"Even though there are fewer components, it has more to offer to both the parishes and the archdiocese," said director of parish services Denise McKinnon-Biernat.
Based on results from prior phases, archdiocesan financial officials said the model is more equitable and fair than the previous system because it adds accountability by simplifying the amounts and means by which parishes contribute financially to central ministries and services. The amount contributed to the archdiocese under IFRM is also anticipated to be more predictable and easily budgeted for.
"Everybody was accountable to the same number, or the same percentage. So it started, not only to put everybody kind of on a level playing field, but it also added the accountability factor too. So, there wasn't that disparity between some parishes supporting at two percent, or some supporting at a much higher level," Biernat said.
In addition to the tithe, each parish will be expected to raise an amount equal to 8 percent of its annual income in contributions from parishioners to the annual Catholic Appeal.
Parishes that surpass the assessment for the appeal will receive at least 50 percent of the overage directly back to the parish, with the remaining 50 percent of the overage available to fund abatements, according to IFRM project manager Patricia Fraser.
Parishes that are facing financial difficulty or unable to meet the appeal goal may apply for an abatement from either the tithe or Appeal assessment. Requests for abatements will be reviewed by an abatement committee to be established by the cardinal.
In 2008, the archdiocese established the Improved Financial Relationship Committee (IFRC) to review the system in place at the time for parish financial support of the ministries and offices of the archdiocese, and for making recommendations for improvements to the system.
"The committee was charged with finding a way to simplify a pre-existing reality, which was really this hodgepodge of taxes, assessments, fees and goals," said Father Bryan Parrish, an IFRC member who co-chaired the committee representing pastors from 2008 until 2011.
The IFRC included representatives of the Archdiocesan Finance Council, the Archdiocesan Pastoral Council, the Presbyteral Council, pastors of the Archdiocese, and staff of various offices of the archdiocese with expertise in law, pastoral care, fundraising, and finances.
At the time, the IFRC began its work as it surveyed all of the pastors of the archdiocese and requested feedback on the system in place at that time. It also surveyed other archdioceses and dioceses across the United States, where it found that 23 of 30 archdioceses and dioceses surveyed had some form of a broad-based financial model to coordinate financial support of the ministries and offices of the archdiocese or diocese.

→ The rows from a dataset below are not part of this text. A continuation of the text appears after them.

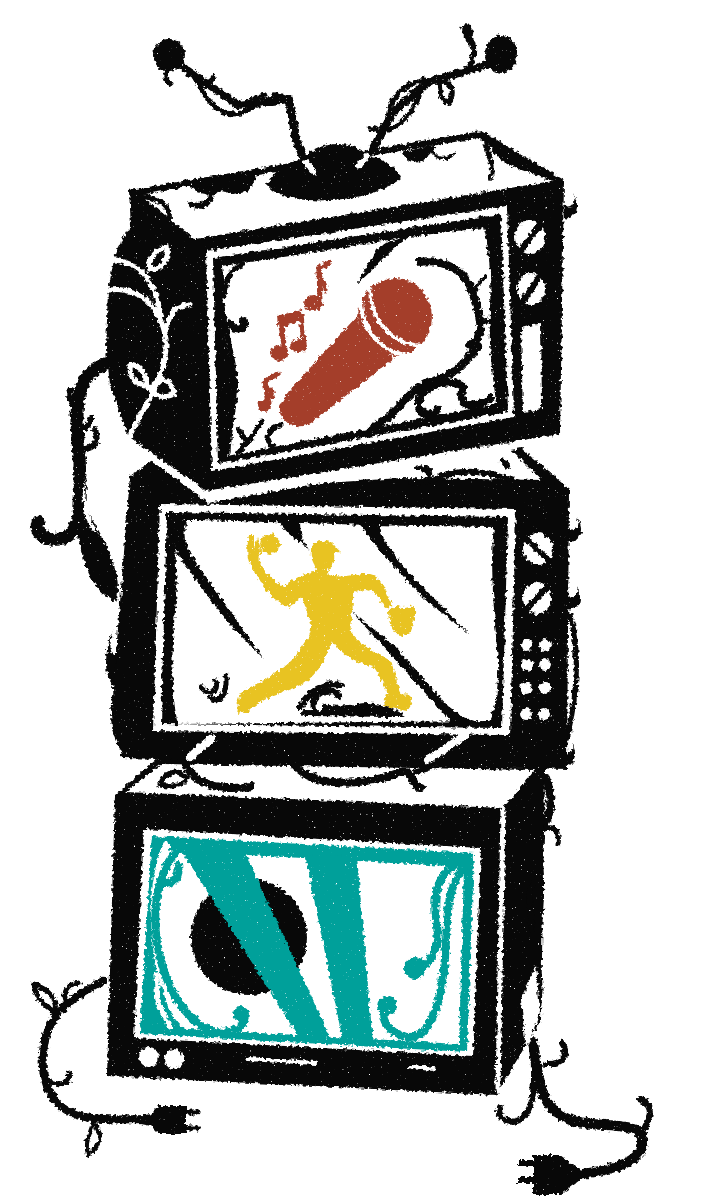
<!DOCTYPE html>
<html lang="en">
<head>
<meta charset="utf-8">
<title>Television tower</title>
<style>
:root { --ink: #080808; --paper: #fff; --red: #a43e2a; --yellow: #e8c322; --teal: #00a09a; }
html, body { margin: 0; background: var(--paper); overflow: hidden; }
svg { display: block; width: 723px; height: 1200px; }
.ink { fill: var(--ink); }
.paper { fill: var(--paper); }
.red { fill: var(--red); }
.yellow { fill: var(--yellow); }
.teal { fill: var(--teal); }
.line { fill: none; stroke: var(--ink); stroke-linecap: round; stroke-linejoin: round; }
.white-line { fill: none; stroke: var(--paper); stroke-linecap: round; stroke-linejoin: miter; }
.teal-line { fill: none; stroke: var(--teal); stroke-linecap: round; }
.red-line { fill: none; stroke: var(--red); stroke-linecap: round; }
.w3 { stroke-width: 3; } .w4 { stroke-width: 4; } .w5 { stroke-width: 5; } .w6 { stroke-width: 6; }
.w8 { stroke-width: 8; } .w10 { stroke-width: 10; } .w13 { stroke-width: 13; }
</style>
</head>
<body>
<svg viewBox="0 0 723 1200" role="img" aria-label="Three old televisions stacked in a tower, wrapped in vines, showing a microphone, a baseball pitcher and an abstract pattern">
<defs>
  <filter id="print" x="0" y="0" width="723" height="1200" filterUnits="userSpaceOnUse" color-interpolation-filters="sRGB">
    <feTurbulence type="fractalNoise" baseFrequency=".28" numOctaves="2" seed="4" result="grain"/>
    <feDisplacementMap in="SourceGraphic" in2="grain" scale="6" xChannelSelector="R" yChannelSelector="G" result="rough"/>
    <feTurbulence type="fractalNoise" baseFrequency=".42" numOctaves="2" seed="9"/>
    <feColorMatrix values="0 0 0 0 1  0 0 0 0 1  0 0 0 0 1  9 0 0 0 -6.7" result="specks"/>
    <feComposite in="specks" in2="rough" operator="atop"/>
  </filter>
  <g id="plug">
    <path class="ink" d="M0 -4 10 -6 18 -14H45V14H18L10 6 0 4Z"/>
    <path class="line w5" d="M45 -8H57M45 8H57"/>
  </g>
  <path id="hook" class="ink" d="M0 0C8 5 13 -3 9 -11 18 2 11 16 0 13Z"/>
</defs>

<g filter="url(#print)">
  <!-- Cables and vines behind the sets -->
  <g id="cables">
    <path class="line w13" d="M112 362C80 370 74 395 78 440 82 500 84 535 60 539 44 541 34 532 38 522"/>
    <path class="ink" d="M72 460C78 510 100 525 108 550 116 570 120 580 117 602 90 592 82 560 76 525 84 500 72 480 72 460Z"/>
    <path class="paper" d="M85 478C84 505 92 528 101 538 88 528 78 510 85 478Z"/>
    <path class="line w6" d="M79 408C70 404 68 397 70 390M82 450C96 448 99 440 95 430M79 430C87 428 90 424 91 418"/>
    <path class="line w8" d="M103 981C75 996 51 1011 45 1040 37 1077 50 1111 85 1117 105 1121 125 1119 146 1119"/>
    <path class="line w5" d="M55 1012C44 1006 35 996 34 984 47 989 58 998 55 1012ZM66 1001C62 990 70 984 79 983M48 1081C63 1087 72 1083 69 1072"/>
    <path class="line w4" d="M93 1122C101 1133 104 1144 88 1155 84 1140 91 1133 93 1122"/>
    <use href="#plug" transform="translate(141 1120)"/>
    <path class="line w10" d="M533 1042C539 1085 541 1108 568 1119 596 1130 639 1119 643 1139 645 1165 603 1171 577 1175"/>
    <path class="line w6" d="M640 1134C651 1121 655 1103 640 1099M546 1064C563 1065 570 1054 562 1043M533 1050C536 1088 534 1119 513 1122 502 1121 497 1114 500 1108"/>
    <path class="ink" d="M533 1177H518V1183H533V1195H560L580 1180V1170L560 1155H533V1160H518V1166H533Z"/>
    <path class="line w8" d="M546 778C556 805 548 822 538 834 523 855 531 893 531 932 531 964 548 980 531 1028"/>
    <path class="line w5" d="M542 830C554 824 560 832 558 844M570 615C580 650 578 690 567 740"/>
    <path class="ink" d="M538 830C547 875 547 920 532 955 540 910 527 870 538 830ZM113 628C107 654 112 660 124 650V687C106 690 100 666 113 628ZM116 684C107 715 111 740 124 754Z"/>
    <use href="#hook" transform="translate(564 205)"/><use href="#hook" transform="translate(568 528)"/>
    <use href="#hook" transform="translate(567 596)"/><use href="#hook" transform="translate(562 753)"/>
  </g>

  <!-- Bottom television -->
  <g id="tv-teal">
    <path class="ink" d="M115 795 158 758 545 768 541 1020 496 1095 107 1076Z"/>
    <path class="paper" d="M125 792 162 764 535 770 503 808Z"/>
    <path class="white-line w5" d="M503 810 498 1090"/>
    <path class="paper" d="M521 1000 536 965 540 1012 526 1050Z"/>
    <path class="line w8" d="M184 758C190 785 222 792 251 786M295 765C315 791 373 783 395 774 418 766 408 786 421 788"/>
    <path class="line w5" d="M187 778C175 766 164 774 160 785 175 788 184 784 187 778M415 772 430 768"/>
    <path class="line w6" d="M540 876C523 890 531 907 532 930"/>
    <path class="paper" d="M144 829 481 848 473 1056 134 1038Z"/>
    <path class="teal" d="M152 836 474 853 467 1052 140 1034Z"/>
    <path class="paper" d="M160 850 464 867 459 1044 153 1027Z"/>
    <circle class="ink" cx="249" cy="937" r="58"/>
    <g class="teal">
      <path d="M178 845 244 850 333 1044 302 1042Z"/>
      <path d="M305 854 357 856 373 1044 343 1042Z"/>
      <path d="M152 838H180C152 858 147 902 157 956 163 994 166 1015 186 1030L140 1034Z"/>
      <circle cx="415" cy="968" r="11"/><circle cx="387" cy="1006" r="10"/><circle cx="241" cy="1014" r="8"/>
    </g>
    <path class="white-line w8" d="M166 846C153 880 150 930 164 984"/>
    <path class="white-line w5" d="M156 975 158 1003 170 1027"/>
    <path class="teal-line w8" d="M178 850C154 875 151 920 160 957 169 997 193 1027 216 1032 234 1035 248 1026 243 1012M163 883C175 884 180 876 178 865M468 858C436 870 432 895 437 925 440 947 430 969 414 969M468 862C445 886 448 915 445 958 441 1003 432 1038 408 1037 388 1034 378 1018 386 1003"/>
    <circle class="paper" cx="149" cy="1057" r="10"/><circle class="paper" cx="174" cy="1059" r="10"/>
    <path class="white-line w4" d="M248 1059 315 1063M411 1067 434 1069"/>
  </g>

  <!-- Middle television -->
  <g id="tv-yellow">
    <path class="ink" d="M130 476 150 462 514 442 569 489 567 769 122 758 113 690 121 590Z"/>
    <path class="paper" d="M225 490 500 446 512 446 545 480 400 478Z"/>
    <path class="line w6" d="M512 447 550 484M412 482C434 484 434 466 417 467M430 481C459 467 485 470 520 483M503 461 507 466"/>
    <path class="paper" d="M160 504 516 509 510 735 153 731Z"/>
    <path class="ink" d="M167 512 508 517 502 728 161 724Z"/>
    <path class="paper" d="M178 520C250 520 340 526 494 527 490 560 493 600 498 660 499 690 495 710 489 721L178 724C170 690 172 650 175 610 180 580 172 560 178 520Z"/>
    <g class="ink">
      <path d="M167 517 187 521C180 540 189 552 200 568L264 659 227 622 178 555Z"/>
      <path d="M276 519H300C300 535 303 543 310 550L289 534Z"/>
      <path d="M357 522H378C380 541 402 565 418 582L470 635 424 599 381 552Z"/>
      <path d="M352 612 395 646 447 705C460 717 470 719 482 724H453L399 664Z"/>
    </g>
    <path class="line w5" d="M201 687C210 697 219 692 216 681M211 698C219 703 227 698 226 676"/>
    <path class="line w6" d="M300 707C310 692 322 681 341 685M314 709C310 694 330 684 339 696M304 713 390 714M326 707C335 714 347 707 368 706"/>
    <path class="ink" d="M324 704C350 711 370 692 406 716H318Z"/>
    <g id="pitcher" class="yellow">
      <circle cx="270" cy="544" r="10"/>
      <path d="M311 550C311 541 323 539 331 542 335 545 336 548 341 552L334 553C335 561 333 569 327 570L329 575C345 579 354 573 370 574 384 577 386 595 393 606L385 608C379 597 374 590 366 589L353 593C354 610 349 620 351 632 357 644 377 653 389 660 398 672 395 685 402 695 413 692 415 703 407 711L387 707C382 706 385 697 387 692 382 680 378 674 373 667 357 662 344 657 332 641 326 658 318 674 304 683 286 693 265 695 248 712L237 714C239 706 235 699 243 691 267 680 290 665 298 653 306 642 314 633 310 620 306 612 305 604 302 597L288 607C273 602 262 585 256 573 246 563 246 550 249 535L254 535 254 549 257 538 261 550C258 560 260 566 266 572L283 587C294 580 302 572 316 572 317 565 309 560 311 550Z"/>
      <path d="M388 610 397 606 405 608 414 606C418 615 411 625 411 633L400 636C391 632 388 620 388 610Z"/>
    </g>
    <g class="paper">
      <ellipse cx="538" cy="549" rx="15" ry="16"/><ellipse cx="537" cy="598" rx="14" ry="16"/>
      <circle cx="527" cy="645" r="6"/><circle cx="545" cy="645" r="6"/><circle cx="527" cy="665" r="6"/><circle cx="545" cy="665" r="6"/>
      <circle cx="526" cy="688" r="6"/><circle cx="545" cy="688" r="6"/><circle cx="526" cy="714" r="6"/><circle cx="544" cy="714" r="6"/>
    </g>
    <path class="line w6" d="M526 538 549 561M548 586 526 610"/>
    <path class="white-line w8" d="M212 738 190 757M466 735 428 760"/>
  </g>

  <!-- Top television -->
  <g id="tv-red">
    <path class="paper" d="M120 437 208 503 562 441 560 420 200 480Z"/>
    <path class="ink" d="M129 190 482 131 564 180 560 434 206 491 128 436 110 385 106 350 108 290 116 250 131 226Z"/>
    <path class="paper" d="M140 195 478 138 553 181 195 239Z"/>
    <path class="paper" d="M166 190 190 188 168 215Z"/>
    <path class="line w5" d="M140 196C160 198 172 205 169 222M485 137C487 158 497 168 490 178"/>
    <path class="ink" d="M478 136C496 146 490 158 516 168L558 183 510 149ZM190 180 252 171C259 180 251 194 237 193 226 198 223 184 216 194 200 196 190 190 190 180ZM402 152 434 145C433 158 443 160 456 152 449 166 434 159 430 151 425 165 410 167 402 152Z"/>
    <path class="line w6" d="M191 204C203 210 215 200 209 189"/>
    <path class="white-line w5" d="M109 290C140 286 160 306 166 339 168 373 148 400 129 437M116 260C137 263 154 276 161 315M166 330C170 309 178 306 190 304M150 270C147 258 158 249 167 246 169 259 163 269 150 270ZM147 385C133 386 128 373 131 364 143 367 146 376 147 385M149 388C164 374 172 381 174 394 163 400 155 395 149 388"/>
    <path class="paper" d="M206 251 507 206 514 417 212 471Z"/>
    <path class="ink" d="M213 258 501 214 508 412 218 464Z"/>
    <path class="paper" d="M222 266C310 254 400 236 484 228 490 250 491 280 490 310 488 350 494 380 496 404L227 456C230 420 238 400 231 360 220 330 226 300 222 266Z"/>
    <path class="ink" d="M382 244 412 235C390 249 378 266 357 284 365 269 370 258 382 244Z"/>
    <path class="line w5" d="M224 295C226 274 234 267 242 265M222 305C228 350 238 370 235 395 232 420 229 430 228 453M238 452C247 444 257 430 262 421M246 441 239 430M273 447C264 440 268 428 280 425"/>
    <path class="line w8" d="M230 324C237 333 245 330 244 321M420 262C442 258 466 271 471 289 479 310 488 338 469 345M372 428C400 414 405 391 430 382 451 375 460 370 478 346M490 398C475 410 456 408 463 387 451 377 420 385 419 402 417 416 434 418 437 409"/>
    <path class="line w4" d="M476 289C479 280 485 278 486 276M482 323 490 320"/>
    <g id="microphone">
      <path class="red" d="M357 316C361 341 380 353 394 358L315 420C303 431 284 427 280 412 279 404 284 397 290 390Z"/>
      <ellipse class="red" cx="395" cy="317" rx="37" ry="39"/>
      <path class="white-line w4" d="M370 290C372 322 391 344 423 346M361 299C361 332 384 355 411 355"/>
    </g>
    <g id="music-notes">
      <g class="red"><ellipse cx="313" cy="303" rx="9" ry="8"/><ellipse cx="279" cy="353" rx="9" ry="8"/><ellipse cx="299" cy="346" rx="8" ry="7"/><ellipse cx="264" cy="406" rx="7" ry="6"/><path d="M277 316 302 310 303 320 279 328Z"/></g>
      <path class="red-line w5" d="M320 301 319 268 329 263M319 270C318 282 326 280 325 290M285 351 280 320M304 343 301 315M269 404 265 382 277 374M266 385C269 391 274 389 272 396"/>
    </g>
    <ellipse class="paper" cx="530" cy="237" rx="15" ry="17"/><ellipse class="paper" cx="531" cy="289" rx="14" ry="16"/>
    <path class="line w6" d="M540 225 521 250M538 279 524 300"/>
    <path class="paper" d="M521 328 541 323 542 409 523 412Z"/>
  </g>

  <!-- Antenna -->
  <g id="antenna">
    <path class="ink" d="M267 185C274 170 285 164 303 159 319 139 354 140 369 156 388 161 398 169 401 178 388 190 360 199 330 200 302 202 275 197 267 185Z"/>
    <path class="line w8" d="M178 64 238 105 289 99 295 135 303 158M490 64 428 82 393 112 372 150"/>
    <path class="line w5" d="M196 79C207 103 222 118 241 113 251 108 260 102 270 102M208 86 214 76M250 103C258 93 262 97 265 95M288 104C283 94 278 94 274 95M168 68C164 76 166 81 171 84M423 84C416 105 410 122 385 132M425 80C402 84 389 98 388 119M440 78C438 91 441 99 448 103 455 94 454 85 440 78M378 142C382 132 376 127 370 129M470 66C479 44 469 38 466 28"/>
    <path class="ink" d="M460 28C466 20 475 26 473 35L470 48Z"/>
    <path class="white-line w6" d="M306 162 314 172M367 156 359 166"/>
    <circle class="ink" cx="169" cy="55" r="16"/><ellipse class="ink" cx="501" cy="54" rx="16" ry="19"/>
  </g>
</g>
</svg>
</body>
</html>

"All of that really shaped how the model ended up being finalized and presented," Father Parrish said.
In 2009 Cardinal Seán P. O'Malley accepted the IFRM as a viable financial blueprint. The IFRM went into effect over time, in phases and through a series of consultative efforts. The first phase of 33 parishes adopted the model in 2010, followed by the second phase of 45 parishes in 2011. After Cardinal O'Malley consulted with the Presbyteral Council and the Finance Council, he approved the IFRM for final implementation in two remaining phases.
The third phase would see 68 parishes enter in 2012, with remaining parishes scheduled to join in July of 2013, based on the recommendation of the committee formed to review the prior system.
Father David Michael, currently pastor at St. Joseph in Needham, experienced the first phase of the IFRM as a pastor at St. John Chrysostom in West Roxbury and a Presbyteral Council member at the time. He was so impressed with how the IFRM worked at his previous parish that he proposed it to the finance council shortly after becoming the pastor at St. Joseph.
"It replaced a whole set of sort of jerry-rigged fees with a proportionally equally system for everybody, for every parish," he said.